### How to complete this task:
Go through the data and retrieve each line that includes the string "define".

### Excerpted records:
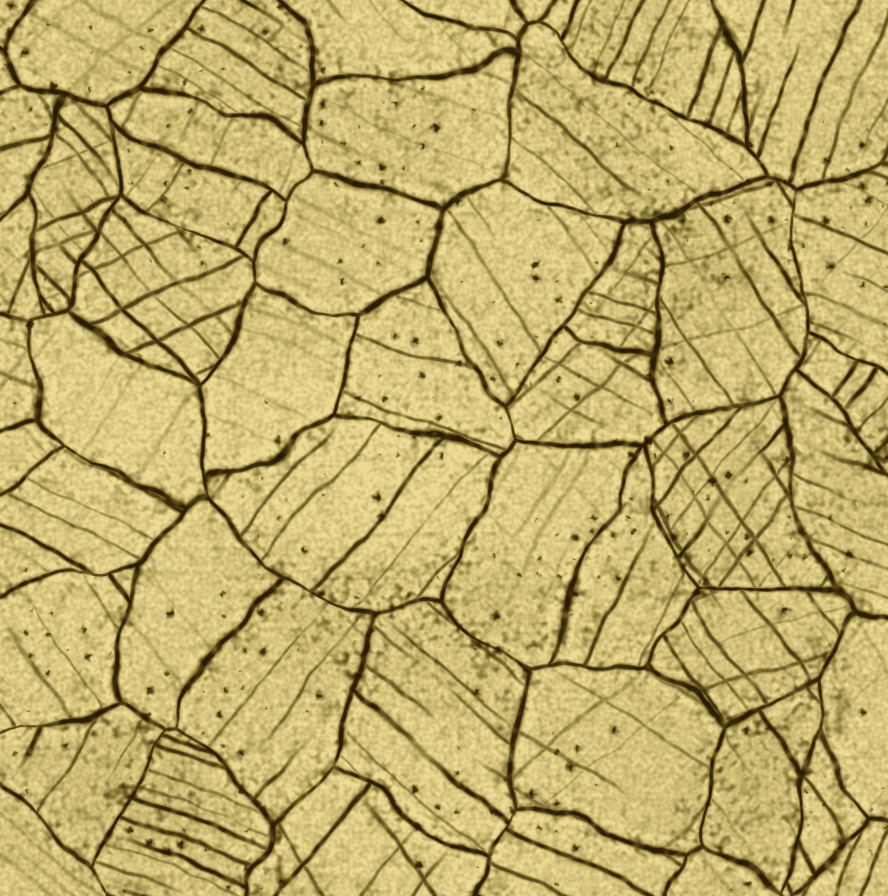
This texture is drawn by a Shadertoy shader. Its source:

```glsl
#define GRAINS 8.0
#define MERGED 0.4
#define BORDER_WIDTH 0.0031
#define CLEAVAGE_WIDTH 0.0025
#define SPECK_GRID 46.0
#define MOTTLE 0.165
#define DIRT 0.6
#define LIGHT vec3(0.90, 0.83, 0.555)
#define DARK vec3(0.15, 0.09, 0.005)

vec2 hash2(vec2 p) {
    vec3 q = fract(p.xyx * vec3(0.1031, 0.1030, 0.0973));
    q += dot(q, q.yzx + 33.33);
    return fract((q.xx + q.yz) * q.zy);
}

float gradientDot(vec2 cell, vec2 offset) {
    return dot(hash2(cell) * 2.0 - 1.0, offset);
}

float gnoise(vec2 p) {
    vec2 i = floor(p), f = p - i;
    vec2 u = f * f * f * (f * (f * 6.0 - 15.0) + 10.0);
    vec2 e = vec2(1.0, 0.0);
    return 1.4 * mix(
        mix(gradientDot(i, f), gradientDot(i + e, f - e), u.x),
        mix(gradientDot(i + e.yx, f - e.yx), gradientDot(i + 1.0, f - 1.0), u.x), u.y);
}

// Line profile with a dark core, never thinner than a pixel
float stroke(float d, float width) {
    float w = max(width, 0.6 / iResolution.y);
    return min(1.25 * exp(-d * d / (w * w)), 1.0);
}

// Sites are sparser in some places, so grain sizes vary
bool siteExists(vec2 cell) {
    return hash2(cell + 71.0).x > MERGED + 0.4 * gnoise(cell * 0.37 + 4.0);
}

// Voronoi grains: x = distance to border, yz = grain id
vec3 grainMap(vec2 p) {
    p *= GRAINS;
    vec2 base = floor(p), id = base, nearest = vec2(9.0);
    for (int k = 0; k < 49; k++) {
        vec2 cell = base + vec2(k % 7, k / 7) - 3.0;
        vec2 r = cell + hash2(cell) - p;
        if (siteExists(cell) && dot(r, r) < dot(nearest, nearest)) {
            nearest = r;
            id = cell;
        }
    }
    float border = 9.0;
    for (int k = 0; k < 49; k++) {
        vec2 cell = base + vec2(k % 7, k / 7) - 3.0;
        vec2 r = cell + hash2(cell) - p;
        if (siteExists(cell) && cell != id)
            border = min(border, dot(0.5 * (r + nearest), normalize(r - nearest)));
    }
    return vec3(border / GRAINS, id);
}

// Broken, roughly parallel cracks inside one grain
float cleavage(vec2 p, vec2 seed, float angle, float spacing) {
    float c = cos(angle), s = sin(angle);
    vec2 q = vec2(c * p.x + s * p.y, c * p.y - s * p.x);
    q.y += 0.009 * gnoise(q * 9.0 + seed) + 0.003 * gnoise(q * 38.0);
    float row = floor(q.y / spacing);
    vec2 h = hash2(seed * 3.0 + row);
    float d = (fract(q.y / spacing) - 0.2 - 0.6 * h.x) * spacing;
    float broken = smoothstep(-0.4, 0.0, gnoise(vec2(q.x * 6.0, row * 5.37) + seed));
    return stroke(d, CLEAVAGE_WIDTH * (0.55 + 0.6 * h.y)) * broken * (0.3 + 0.7 * h.y);
}

// Scattered dark inclusions, denser in clusters
float specks(vec2 p) {
    vec2 g = p * SPECK_GRID, cell = floor(g);
    vec2 h = hash2(cell + 19.0);
    vec2 r = g - cell - 0.25 - 0.5 * hash2(cell + 43.0);
    r += 0.14 * vec2(gnoise(g * 4.0), gnoise(g * 4.0 + 31.0));
    float present = step(h.x, 0.14 + 0.6 * gnoise(cell * 0.13));
    return present * stroke(length(r) / SPECK_GRID, 0.0013 + 0.0032 * h.y * h.y) * (0.4 + 0.6 * h.y);
}

void mainImage(out vec4 fragColor, in vec2 fragCoord) {
    vec2 p = fragCoord / iResolution.y;

    // Wavy grain borders with uneven weight
    vec2 bent = p + 0.035 * vec2(gnoise(p * 6.0), gnoise(p * 6.0 + 40.0));
    bent += 0.009 * vec2(gnoise(p * 22.0), gnoise(p * 22.0 + 60.0));
    bent += 0.0012 * vec2(gnoise(p * 75.0), gnoise(p * 75.0 + 20.0));
    vec3 grain = grainMap(bent);
    float weight = 0.9 + 0.7 * gnoise(p * 13.0 + 8.0);
    float lines = stroke(grain.x, BORDER_WIDTH * weight) * clamp(0.4 + 0.65 * weight, 0.0, 1.0);

    // Cleavage: mostly falling to the right, sometimes steep, sometimes crossed
    vec2 look = hash2(grain.yz + 5.0), kind = hash2(grain.yz + 23.0);
    float angle = kind.x < 0.7 ? -0.3 - 0.7 * look.x : 0.85 + 0.4 * look.x;
    float spacing = mix(0.019, 0.058, look.y);
    float cracks = cleavage(p, grain.yz, angle, spacing);
    if (kind.y < 0.4)
        cracks = max(cracks, 0.85 * cleavage(p, grain.yz + 13.0, angle + 1.25, spacing * 1.6));
    float cracked = smoothstep(0.25, 0.5, hash2(grain.yz + 37.0).x);
    cracks *= 0.25 + 0.75 * cracked;
    lines = max(lines, cracks);
    lines *= clamp(0.95 + 0.5 * gnoise(p * 85.0 + 50.0), 0.0, 1.0);

    // Fine mottle, dirt along the borders and broad shading
    float fine = gnoise(p * 190.0) + 0.55 * gnoise(p * 85.0 + 9.0);
    float dirt = max(0.8 * gnoise(p * 40.0) + gnoise(p * 120.0), 0.0);
    float cloud = smoothstep(0.0, 0.5, gnoise(p * 5.0 + 3.0));
    dirt *= exp(-grain.x * 50.0) + 0.5 * cloud + 0.2 * cracked;
    float tone = 0.947 + MOTTLE * fine + 0.08 * gnoise(p * 3.0) - 0.05 * cloud;
    tone -= DIRT * dirt;
    tone += 0.06 * stroke(grain.x - 0.01, 0.003);
    tone *= (1.0 - 0.97 * lines) * (1.0 - 0.92 * specks(p));

    vec3 color = mix(DARK, LIGHT, pow(vec3(clamp(tone, 0.0, 1.04)), vec3(1.0, 1.0, 1.35)));
    fragColor = vec4(color, 1.0);
}
```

### Exercise response:
#define GRAINS 8.0
#define MERGED 0.4
#define BORDER_WIDTH 0.0031
#define CLEAVAGE_WIDTH 0.0025
#define SPECK_GRID 46.0
#define MOTTLE 0.165
#define DIRT 0.6
#define LIGHT vec3(0.90, 0.83, 0.555)
#define DARK vec3(0.15, 0.09, 0.005)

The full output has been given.